### DATA

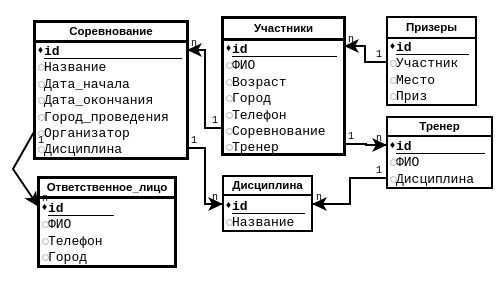
<!DOCTYPE html>
<html lang="ru">
<head>
<meta charset="utf-8">
<title>Схема базы данных соревнований</title>
<style>
:root {
  --paper: #ffffff;
  --ink: #000000;
  --faint: #b4b4b4;
  --sans: "Liberation Sans", sans-serif;
  --mono: "Liberation Mono", monospace;
}
* { box-sizing: border-box; margin: 0; padding: 0; }
html, body { width: 504px; height: 284px; overflow: hidden; background: var(--paper); }
.diagram { position: relative; width: 504px; height: 284px; color: var(--ink); }
.entity {
  --stroke: 3px;
  position: absolute;
  display: flex;
  flex-direction: column;
  border: var(--stroke) solid var(--ink);
  background: var(--paper);
}
.entity.thin { --stroke: 2px; }
.entity h2 {
  flex: none;
  display: flex;
  align-items: center;
  justify-content: center;
  height: var(--head);
  border-bottom: var(--stroke) solid var(--ink);
  font: bold 11.5px/1 var(--sans);
  white-space: nowrap;
}
.fields { list-style: none; padding-top: var(--gap); font: 13px/16.4px var(--mono); }
.fields li { position: relative; height: 16.4px; padding-left: var(--indent); white-space: nowrap; }
.entity { --indent: 7px; }
.entity.thin { --indent: 8px; }
.fields li::before {
  content: "";
  position: absolute;
  left: calc(var(--indent) - 6px);
  top: 4px;
  width: 5px;
  height: 5px;
  border: 1px solid var(--faint);
  border-radius: 50%;
}
.fields .key { font-weight: bold; }
.fields .key::before {
  top: 3px;
  height: 6px;
  border: 0;
  border-radius: 0;
  background: var(--ink);
  clip-path: polygon(50% 0, 95% 50%, 50% 100%, 5% 50%);
}
.fields .key::after {
  content: "";
  position: absolute;
  left: var(--indent);
  top: 14px;
  width: var(--rule);
  height: 1px;
  background: var(--ink);
}
.competition { left: 33px; top: 20px; width: 156px; height: 140px; --head: 20px; --gap: 1px; --rule: 138px; --indent: 8px; }
.members { left: 221px; top: 16px; width: 125px; height: 140px; --head: 22px; --gap: 1px; --rule: 105px; --indent: 8px; }
.winners { left: 386px; top: 16px; width: 91px; height: 90px; --head: 21px; --gap: 1px; --rule: 73px; }
.coach { left: 386px; top: 116px; width: 107px; height: 73px; --head: 19px; --gap: 2px; --rule: 89px; }
.discipline { left: 222px; top: 175px; width: 91px; height: 57px; --head: 19px; --gap: 3px; --rule: 73px; }
.responsible { left: 37px; top: 176px; width: 140px; height: 92px; --head: 20px; --gap: 2px; --rule: 66px; --indent: 8px; }
.relations { position: absolute; inset: 0; }
.relations polyline { fill: none; stroke: var(--ink); stroke-width: 2; }
.count {
  position: absolute;
  width: 8px;
  margin: -5px 0 0 -1px;
  text-align: center;
  font: 10px/10px var(--mono);
}
</style>
</head>
<body>
<main class="diagram">
  <section class="entity competition">
    <h2>Соревнование</h2>
    <ul class="fields">
      <li class="key">id</li>
      <li>Название</li>
      <li>Дата_начала</li>
      <li>Дата_окончания</li>
      <li>Город_проведения</li>
      <li>Организатор</li>
      <li>Дисциплина</li>
    </ul>
  </section>
  <section class="entity members">
    <h2>Участники</h2>
    <ul class="fields">
      <li class="key">id</li>
      <li>ФИО</li>
      <li>Возраст</li>
      <li>Город</li>
      <li>Телефон</li>
      <li>Соревнование</li>
      <li>Тренер</li>
    </ul>
  </section>
  <section class="entity thin winners">
    <h2>Призеры</h2>
    <ul class="fields">
      <li class="key">id</li>
      <li>Участник</li>
      <li>Место</li>
      <li>Приз</li>
    </ul>
  </section>
  <section class="entity thin coach">
    <h2>Тренер</h2>
    <ul class="fields">
      <li class="key">id</li>
      <li>ФИО</li>
      <li>Дисциплина</li>
    </ul>
  </section>
  <section class="entity thin discipline">
    <h2>Дисциплина</h2>
    <ul class="fields">
      <li class="key">id</li>
      <li>Название</li>
    </ul>
  </section>
  <section class="entity responsible">
    <h2>Ответственное_лицо</h2>
    <ul class="fields">
      <li class="key">id</li>
      <li>ФИО</li>
      <li>Телефон</li>
      <li>Город</li>
    </ul>
  </section>

  <svg class="relations" width="504" height="284" viewBox="0 0 504 284" aria-hidden="true">
    <defs>
      <marker id="arrow" markerUnits="userSpaceOnUse" markerWidth="16" markerHeight="16" refX="14" refY="8" orient="auto">
        <polygon points="0,1 15,8 0,15 4,8"/>
      </marker>
    </defs>
    <g marker-end="url(#arrow)">
      <polyline points="222,128 205,128 205,50 188,50" marker-end="url(#arrow)"/>
      <polyline points="386,62 365,62 365,46 345,46" marker-end="url(#arrow)"/>
      <polyline points="345,144 366,144 366,145 386,145" marker-end="url(#arrow)"/>
      <polyline points="386,178 350,178 350,204 313,204" marker-end="url(#arrow)"/>
      <polyline points="188,148 205,148 205,204 222,204" marker-end="url(#arrow)"/>
      <polyline points="34,132 13,169 38,206" marker-end="url(#arrow)"/>
    </g>
  </svg>

  <span class="count" style="left:191px;top:44px">n</span>
  <span class="count" style="left:212px;top:121px">1</span>
  <span class="count" style="left:348px;top:40px">n</span>
  <span class="count" style="left:376px;top:55px">1</span>
  <span class="count" style="left:348px;top:137px">1</span>
  <span class="count" style="left:376px;top:139px">n</span>
  <span class="count" style="left:376px;top:171px">1</span>
  <span class="count" style="left:316px;top:198px">n</span>
  <span class="count" style="left:191px;top:141px">1</span>
  <span class="count" style="left:212px;top:198px">n</span>
  <span class="count" style="left:38px;top:141px">1</span>
  <span class="count" style="left:42px;top:199px">n</span>
</main>
</body>
</html>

######

■ REQUIRED WORK ■
Exact copy, no pictures: please print every record above as written.

■ SOLUTION TO THIS TASK ■
<!DOCTYPE html>
<html lang="ru">
<head>
<meta charset="utf-8">
<title>Схема базы данных соревнований</title>
<style>
:root {
  --paper: #ffffff;
  --ink: #000000;
  --faint: #b4b4b4;
  --sans: "Liberation Sans", sans-serif;
  --mono: "Liberation Mono", monospace;
}
* { box-sizing: border-box; margin: 0; padding: 0; }
html, body { width: 504px; height: 284px; overflow: hidden; background: var(--paper); }
.diagram { position: relative; width: 504px; height: 284px; color: var(--ink); }
.entity {
  --stroke: 3px;
  position: absolute;
  display: flex;
  flex-direction: column;
  border: var(--stroke) solid var(--ink);
  background: var(--paper);
}
.entity.thin { --stroke: 2px; }
.entity h2 {
  flex: none;
  display: flex;
  align-items: center;
  justify-content: center;
  height: var(--head);
  border-bottom: var(--stroke) solid var(--ink);
  font: bold 11.5px/1 var(--sans);
  white-space: nowrap;
}
.fields { list-style: none; padding-top: var(--gap); font: 13px/16.4px var(--mono); }
.fields li { position: relative; height: 16.4px; padding-left: var(--indent); white-space: nowrap; }
.entity { --indent: 7px; }
.entity.thin { --indent: 8px; }
.fields li::before {
  content: "";
  position: absolute;
  left: calc(var(--indent) - 6px);
  top: 4px;
  width: 5px;
  height: 5px;
  border: 1px solid var(--faint);
  border-radius: 50%;
}
.fields .key { font-weight: bold; }
.fields .key::before {
  top: 3px;
  height: 6px;
  border: 0;
  border-radius: 0;
  background: var(--ink);
  clip-path: polygon(50% 0, 95% 50%, 50% 100%, 5% 50%);
}
.fields .key::after {
  content: "";
  position: absolute;
  left: var(--indent);
  top: 14px;
  width: var(--rule);
  height: 1px;
  background: var(--ink);
}
.competition { left: 33px; top: 20px; width: 156px; height: 140px; --head: 20px; --gap: 1px; --rule: 138px; --indent: 8px; }
.members { left: 221px; top: 16px; width: 125px; height: 140px; --head: 22px; --gap: 1px; --rule: 105px; --indent: 8px; }
.winners { left: 386px; top: 16px; width: 91px; height: 90px; --head: 21px; --gap: 1px; --rule: 73px; }
.coach { left: 386px; top: 116px; width: 107px; height: 73px; --head: 19px; --gap: 2px; --rule: 89px; }
.discipline { left: 222px; top: 175px; width: 91px; height: 57px; --head: 19px; --gap: 3px; --rule: 73px; }
.responsible { left: 37px; top: 176px; width: 140px; height: 92px; --head: 20px; --gap: 2px; --rule: 66px; --indent: 8px; }
.relations { position: absolute; inset: 0; }
.relations polyline { fill: none; stroke: var(--ink); stroke-width: 2; }
.count {
  position: absolute;
  width: 8px;
  margin: -5px 0 0 -1px;
  text-align: center;
  font: 10px/10px var(--mono);
}
</style>
</head>
<body>
<main class="diagram">
  <section class="entity competition">
    <h2>Соревнование</h2>
    <ul class="fields">
      <li class="key">id</li>
      <li>Название</li>
      <li>Дата_начала</li>
      <li>Дата_окончания</li>
      <li>Город_проведения</li>
      <li>Организатор</li>
      <li>Дисциплина</li>
    </ul>
  </section>
  <section class="entity members">
    <h2>Участники</h2>
    <ul class="fields">
      <li class="key">id</li>
      <li>ФИО</li>
      <li>Возраст</li>
      <li>Город</li>
      <li>Телефон</li>
      <li>Соревнование</li>
      <li>Тренер</li>
    </ul>
  </section>
  <section class="entity thin winners">
    <h2>Призеры</h2>
    <ul class="fields">
      <li class="key">id</li>
      <li>Участник</li>
      <li>Место</li>
      <li>Приз</li>
    </ul>
  </section>
  <section class="entity thin coach">
    <h2>Тренер</h2>
    <ul class="fields">
      <li class="key">id</li>
      <li>ФИО</li>
      <li>Дисциплина</li>
    </ul>
  </section>
  <section class="entity thin discipline">
    <h2>Дисциплина</h2>
    <ul class="fields">
      <li class="key">id</li>
      <li>Название</li>
    </ul>
  </section>
  <section class="entity responsible">
    <h2>Ответственное_лицо</h2>
    <ul class="fields">
      <li class="key">id</li>
      <li>ФИО</li>
      <li>Телефон</li>
      <li>Город</li>
    </ul>
  </section>

  <svg class="relations" width="504" height="284" viewBox="0 0 504 284" aria-hidden="true">
    <defs>
      <marker id="arrow" markerUnits="userSpaceOnUse" markerWidth="16" markerHeight="16" refX="14" refY="8" orient="auto">
        <polygon points="0,1 15,8 0,15 4,8"/>
      </marker>
    </defs>
    <g marker-end="url(#arrow)">
      <polyline points="222,128 205,128 205,50 188,50" marker-end="url(#arrow)"/>
      <polyline points="386,62 365,62 365,46 345,46" marker-end="url(#arrow)"/>
      <polyline points="345,144 366,144 366,145 386,145" marker-end="url(#arrow)"/>
      <polyline points="386,178 350,178 350,204 313,204" marker-end="url(#arrow)"/>
      <polyline points="188,148 205,148 205,204 222,204" marker-end="url(#arrow)"/>
      <polyline points="34,132 13,169 38,206" marker-end="url(#arrow)"/>
    </g>
  </svg>

  <span class="count" style="left:191px;top:44px">n</span>
  <span class="count" style="left:212px;top:121px">1</span>
  <span class="count" style="left:348px;top:40px">n</span>
  <span class="count" style="left:376px;top:55px">1</span>
  <span class="count" style="left:348px;top:137px">1</span>
  <span class="count" style="left:376px;top:139px">n</span>
  <span class="count" style="left:376px;top:171px">1</span>
  <span class="count" style="left:316px;top:198px">n</span>
  <span class="count" style="left:191px;top:141px">1</span>
  <span class="count" style="left:212px;top:198px">n</span>
  <span class="count" style="left:38px;top:141px">1</span>
  <span class="count" style="left:42px;top:199px">n</span>
</main>
</body>
</html>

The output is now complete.